Your assignment: Go through the data and copy every line exactly, but not the images.

START Task inputs

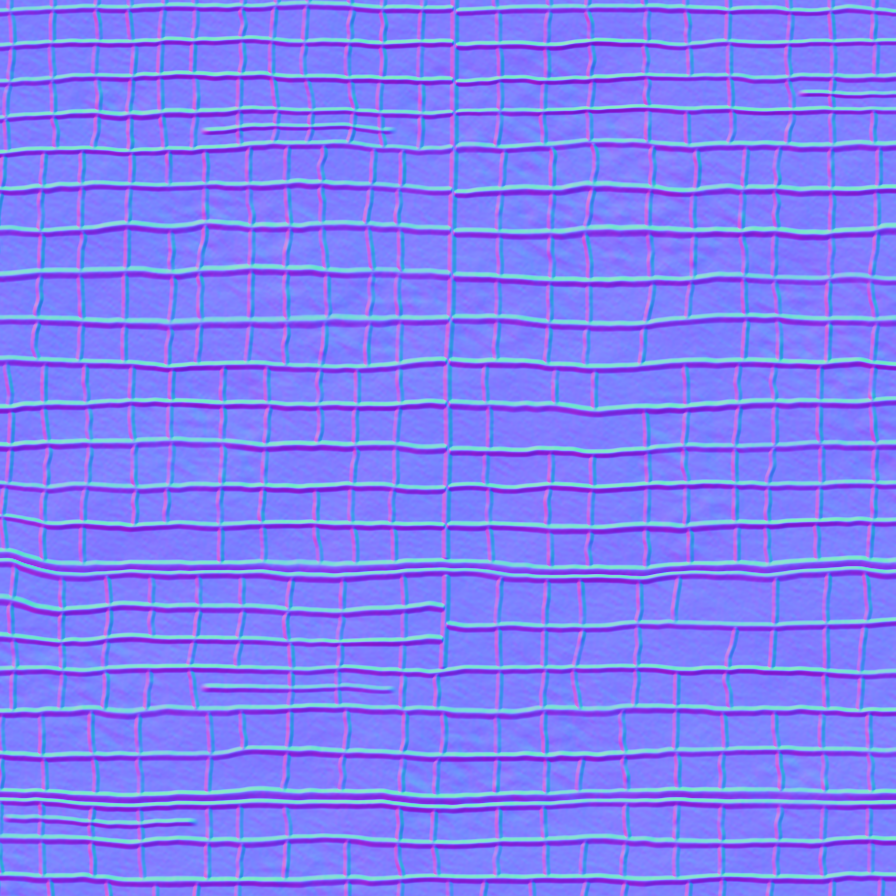
This texture map is drawn by a three.js fragment shader. Its source:

```glsl
// Normal map of hide creased into irregular rows of small rectangular scales.
varying vec2 vUv;

const float ROW_DEPTH = 0.0046;
const float COLUMN_DEPTH = 0.0025;
const float DIVIDER_DEPTH = 0.0031;
const float SKEW = 0.28;
const float SAMPLE_STEP = 0.0009;

float hash(vec2 p) {
  return fract(sin(dot(p, vec2(127.1, 311.7))) * 43758.55);
}

float noise(vec2 p) {
  vec2 i = floor(p), f = fract(p);
  f = f * f * (3.0 - 2.0 * f);
  return mix(mix(hash(i), hash(i + vec2(1.0, 0.0)), f.x),
             mix(hash(i + vec2(0.0, 1.0)), hash(i + 1.0), f.x), f.y);
}

float groove(float dist, float width) {
  return 1.0 - smoothstep(0.0, width, dist);
}

// Row coordinate and rows per unit, for a band starting at a given depth.
vec2 band(float y, float start, float density, float firstRow) {
  return vec2(firstRow + (y - start) * density, density);
}

// Bands of rows, with two narrow ledges (rows 14 and 21) between them.
vec2 rowAt(float y, float side) {
  if (y < 0.6315) {
    float squeeze = (y - 0.21) / 0.13;
    vec2 rows = band(y, 0.0065, 22.4, 0.0);
    rows.x += 0.5 * exp(-squeeze * squeeze) * smoothstep(0.6315, 0.5, y);
    return rows;
  }
  if (y < 0.6415) return band(y, 0.6315, 100.0, 14.0);
  if (y < 0.7500) return band(y, 0.6415, mix(27.65, 18.43, side), 15.0);
  if (y < 0.8865) return band(y, 0.7500, 21.98, 18.0);
  if (y < 0.8985) return band(y, 0.8865, 83.33, 21.0);
  return band(y, 0.8985, 24.0, 22.0);
}

// Strength of the upright creases, which run on through a group of rows.
float columnCrease(vec2 p, float row, float divider, float side, float divided) {
  float group = floor((row + 1.0) / 5.0);
  float pitch = mix(0.041 + 0.0045 * min(group, 3.0), 0.053, side);
  float nearest = floor((p.x - divider) / pitch);
  float crease = 0.0;
  for (int i = -1; i <= 2; i++) {
    float id = nearest + float(i);
    float shift = 0.45 * (hash(vec2(id, group)) - 0.5)
                + 0.07 * (hash(vec2(id, row + 70.0)) - 0.5);
    float bend = 0.010 * (noise(vec2(id * 3.7, p.y * 16.0)) - 0.5)
               + 0.003 * (noise(vec2(id * 5.3, p.y * 75.0)) - 0.5);
    float x = divider + pitch * (id + shift) + bend;
    float kept = step(0.04, hash(vec2(id + 40.0, row)));
    kept *= 1.0 - divided * step(abs(id), 0.5);
    crease = max(crease, kept * groove(abs(p.x - x), 0.0048));
  }
  return crease * (0.6 + 0.7 * noise(p * vec2(40.0, 90.0)));
}

// Short extra crease that halves some stretches of a row.
float splitCrease(float x, float row, vec2 rows) {
  float stretch = floor(x * 4.5);
  float along = fract(x * 4.5);
  float chosen = step(hash(vec2(stretch + 9.0, row)), 0.035);
  float taper = smoothstep(0.0, 0.06, along) * smoothstep(1.0, 0.94, along);
  return chosen * taper * groove(abs(fract(rows.x) - 0.5) / rows.y, 0.0052);
}

// Broad swells, fine slanted grain and patches of wrinkled scuffing.
float grain(vec2 p) {
  vec2 slanted = vec2(p.x + p.y, p.y - 0.6 * p.x);
  float scuffed = smoothstep(0.6, 0.85, noise(p * 8.0 + 4.0));
  return 0.0045 * noise(p * 9.0)
       + 0.0010 * noise(p * 36.0)
       + 0.0004 * noise(slanted * vec2(75.0, 170.0))
       + 0.0017 * scuffed * noise(slanted * vec2(45.0, 80.0))
       + 0.0002 * noise(p * 260.0);
}

// Surface height, with p.y running downward.
float hideHeight(vec2 p) {
  float divider = 0.506 - 0.016 * p.y + 0.004 * noise(vec2(2.0, p.y * 12.0));
  float side = step(divider, p.x);

  // Rows wander, and step where they meet the central divider.
  float y = p.y + 0.011 * (noise(vec2(p.x * 6.0, p.y * 13.0)) - 0.5)
          + 0.006 * (noise(vec2(p.x * 21.0, p.y * 20.0)) - 0.5)
          + 0.0016 * (noise(p * vec2(75.0, 24.0)) - 0.5);
  y += side * 0.012 * (noise(vec2(3.0, p.y * 14.0)) - 0.5) * smoothstep(0.61, 0.5, p.y);
  y += 0.012 * smoothstep(0.07, 0.0, p.x) * smoothstep(0.5, 0.6, p.y) * smoothstep(0.8, 0.68, p.y);
  vec2 rows = rowAt(y, side);
  float row = floor(rows.x), f = fract(rows.x);
  float ledge = step(abs(row - 14.0), 0.5) + step(abs(row - 21.0), 0.5);

  // Creases are steeper on their upper flank and fall softly onto ledges.
  float lower = groove(f / rows.y, mix(0.0064, 0.0095, ledge));
  float across = max(lower, groove((1.0 - f) / rows.y, 0.0052));
  float divided = step(y, 0.75);
  float split = splitCrease(p.x, row, rows) * (1.0 - ledge);
  float upright = columnCrease(p, row, divider, side, divided);
  upright *= (1.0 - pow(across, 4.0)) * (1.0 - ledge);
  float centre = groove(abs(p.x - divider), 0.0055) * smoothstep(0.75, 0.743, y);
  centre *= smoothstep(0.005, 0.011, abs(y - 0.6365));

  float rowDepth = ROW_DEPTH * (0.7 + 0.6 * noise(p * vec2(9.0, 26.0)));
  float rowCut = max(across, 0.85 * split) * (1.0 - pow(centre, 4.0)) * rowDepth;
  float columnCut = max(upright * COLUMN_DEPTH, centre * DIVIDER_DEPTH);
  return grain(p) - length(vec2(rowCut, columnCut));
}

void main() {
  vec2 p = vec2(vUv.x, 1.0 - vUv.y);
  vec2 dx = vec2(SAMPLE_STEP, 0.0), dy = dx.yx;
  vec2 slope = vec2(hideHeight(p + dx) - hideHeight(p - dx),
                    hideHeight(p + dy) - hideHeight(p - dy)) / (2.0 * SAMPLE_STEP);
  slope.y -= SKEW * slope.x;
  vec3 normal = normalize(vec3(-slope, 1.0));
  gl_FragColor = vec4(normal * 0.5 + 0.5, 1.0);
}
```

END Task inputs

Written solution:
This texture map is drawn by a three.js fragment shader. Its source:

```glsl
// Normal map of hide creased into irregular rows of small rectangular scales.
varying vec2 vUv;

const float ROW_DEPTH = 0.0046;
const float COLUMN_DEPTH = 0.0025;
const float DIVIDER_DEPTH = 0.0031;
const float SKEW = 0.28;
const float SAMPLE_STEP = 0.0009;

float hash(vec2 p) {
  return fract(sin(dot(p, vec2(127.1, 311.7))) * 43758.55);
}

float noise(vec2 p) {
  vec2 i = floor(p), f = fract(p);
  f = f * f * (3.0 - 2.0 * f);
  return mix(mix(hash(i), hash(i + vec2(1.0, 0.0)), f.x),
             mix(hash(i + vec2(0.0, 1.0)), hash(i + 1.0), f.x), f.y);
}

float groove(float dist, float width) {
  return 1.0 - smoothstep(0.0, width, dist);
}

// Row coordinate and rows per unit, for a band starting at a given depth.
vec2 band(float y, float start, float density, float firstRow) {
  return vec2(firstRow + (y - start) * density, density);
}

// Bands of rows, with two narrow ledges (rows 14 and 21) between them.
vec2 rowAt(float y, float side) {
  if (y < 0.6315) {
    float squeeze = (y - 0.21) / 0.13;
    vec2 rows = band(y, 0.0065, 22.4, 0.0);
    rows.x += 0.5 * exp(-squeeze * squeeze) * smoothstep(0.6315, 0.5, y);
    return rows;
  }
  if (y < 0.6415) return band(y, 0.6315, 100.0, 14.0);
  if (y < 0.7500) return band(y, 0.6415, mix(27.65, 18.43, side), 15.0);
  if (y < 0.8865) return band(y, 0.7500, 21.98, 18.0);
  if (y < 0.8985) return band(y, 0.8865, 83.33, 21.0);
  return band(y, 0.8985, 24.0, 22.0);
}

// Strength of the upright creases, which run on through a group of rows.
float columnCrease(vec2 p, float row, float divider, float side, float divided) {
  float group = floor((row + 1.0) / 5.0);
  float pitch = mix(0.041 + 0.0045 * min(group, 3.0), 0.053, side);
  float nearest = floor((p.x - divider) / pitch);
  float crease = 0.0;
  for (int i = -1; i <= 2; i++) {
    float id = nearest + float(i);
    float shift = 0.45 * (hash(vec2(id, group)) - 0.5)
                + 0.07 * (hash(vec2(id, row + 70.0)) - 0.5);
    float bend = 0.010 * (noise(vec2(id * 3.7, p.y * 16.0)) - 0.5)
               + 0.003 * (noise(vec2(id * 5.3, p.y * 75.0)) - 0.5);
    float x = divider + pitch * (id + shift) + bend;
    float kept = step(0.04, hash(vec2(id + 40.0, row)));
    kept *= 1.0 - divided * step(abs(id), 0.5);
    crease = max(crease, kept * groove(abs(p.x - x), 0.0048));
  }
  return crease * (0.6 + 0.7 * noise(p * vec2(40.0, 90.0)));
}

// Short extra crease that halves some stretches of a row.
float splitCrease(float x, float row, vec2 rows) {
  float stretch = floor(x * 4.5);
  float along = fract(x * 4.5);
  float chosen = step(hash(vec2(stretch + 9.0, row)), 0.035);
  float taper = smoothstep(0.0, 0.06, along) * smoothstep(1.0, 0.94, along);
  return chosen * taper * groove(abs(fract(rows.x) - 0.5) / rows.y, 0.0052);
}

// Broad swells, fine slanted grain and patches of wrinkled scuffing.
float grain(vec2 p) {
  vec2 slanted = vec2(p.x + p.y, p.y - 0.6 * p.x);
  float scuffed = smoothstep(0.6, 0.85, noise(p * 8.0 + 4.0));
  return 0.0045 * noise(p * 9.0)
       + 0.0010 * noise(p * 36.0)
       + 0.0004 * noise(slanted * vec2(75.0, 170.0))
       + 0.0017 * scuffed * noise(slanted * vec2(45.0, 80.0))
       + 0.0002 * noise(p * 260.0);
}

// Surface height, with p.y running downward.
float hideHeight(vec2 p) {
  float divider = 0.506 - 0.016 * p.y + 0.004 * noise(vec2(2.0, p.y * 12.0));
  float side = step(divider, p.x);

  // Rows wander, and step where they meet the central divider.
  float y = p.y + 0.011 * (noise(vec2(p.x * 6.0, p.y * 13.0)) - 0.5)
          + 0.006 * (noise(vec2(p.x * 21.0, p.y * 20.0)) - 0.5)
          + 0.0016 * (noise(p * vec2(75.0, 24.0)) - 0.5);
  y += side * 0.012 * (noise(vec2(3.0, p.y * 14.0)) - 0.5) * smoothstep(0.61, 0.5, p.y);
  y += 0.012 * smoothstep(0.07, 0.0, p.x) * smoothstep(0.5, 0.6, p.y) * smoothstep(0.8, 0.68, p.y);
  vec2 rows = rowAt(y, side);
  float row = floor(rows.x), f = fract(rows.x);
  float ledge = step(abs(row - 14.0), 0.5) + step(abs(row - 21.0), 0.5);

  // Creases are steeper on their upper flank and fall softly onto ledges.
  float lower = groove(f / rows.y, mix(0.0064, 0.0095, ledge));
  float across = max(lower, groove((1.0 - f) / rows.y, 0.0052));
  float divided = step(y, 0.75);
  float split = splitCrease(p.x, row, rows) * (1.0 - ledge);
  float upright = columnCrease(p, row, divider, side, divided);
  upright *= (1.0 - pow(across, 4.0)) * (1.0 - ledge);
  float centre = groove(abs(p.x - divider), 0.0055) * smoothstep(0.75, 0.743, y);
  centre *= smoothstep(0.005, 0.011, abs(y - 0.6365));

  float rowDepth = ROW_DEPTH * (0.7 + 0.6 * noise(p * vec2(9.0, 26.0)));
  float rowCut = max(across, 0.85 * split) * (1.0 - pow(centre, 4.0)) * rowDepth;
  float columnCut = max(upright * COLUMN_DEPTH, centre * DIVIDER_DEPTH);
  return grain(p) - length(vec2(rowCut, columnCut));
}

void main() {
  vec2 p = vec2(vUv.x, 1.0 - vUv.y);
  vec2 dx = vec2(SAMPLE_STEP, 0.0), dy = dx.yx;
  vec2 slope = vec2(hideHeight(p + dx) - hideHeight(p - dx),
                    hideHeight(p + dy) - hideHeight(p - dy)) / (2.0 * SAMPLE_STEP);
  slope.y -= SKEW * slope.x;
  vec3 normal = normalize(vec3(-slope, 1.0));
  gl_FragColor = vec4(normal * 0.5 + 0.5, 1.0);
}
```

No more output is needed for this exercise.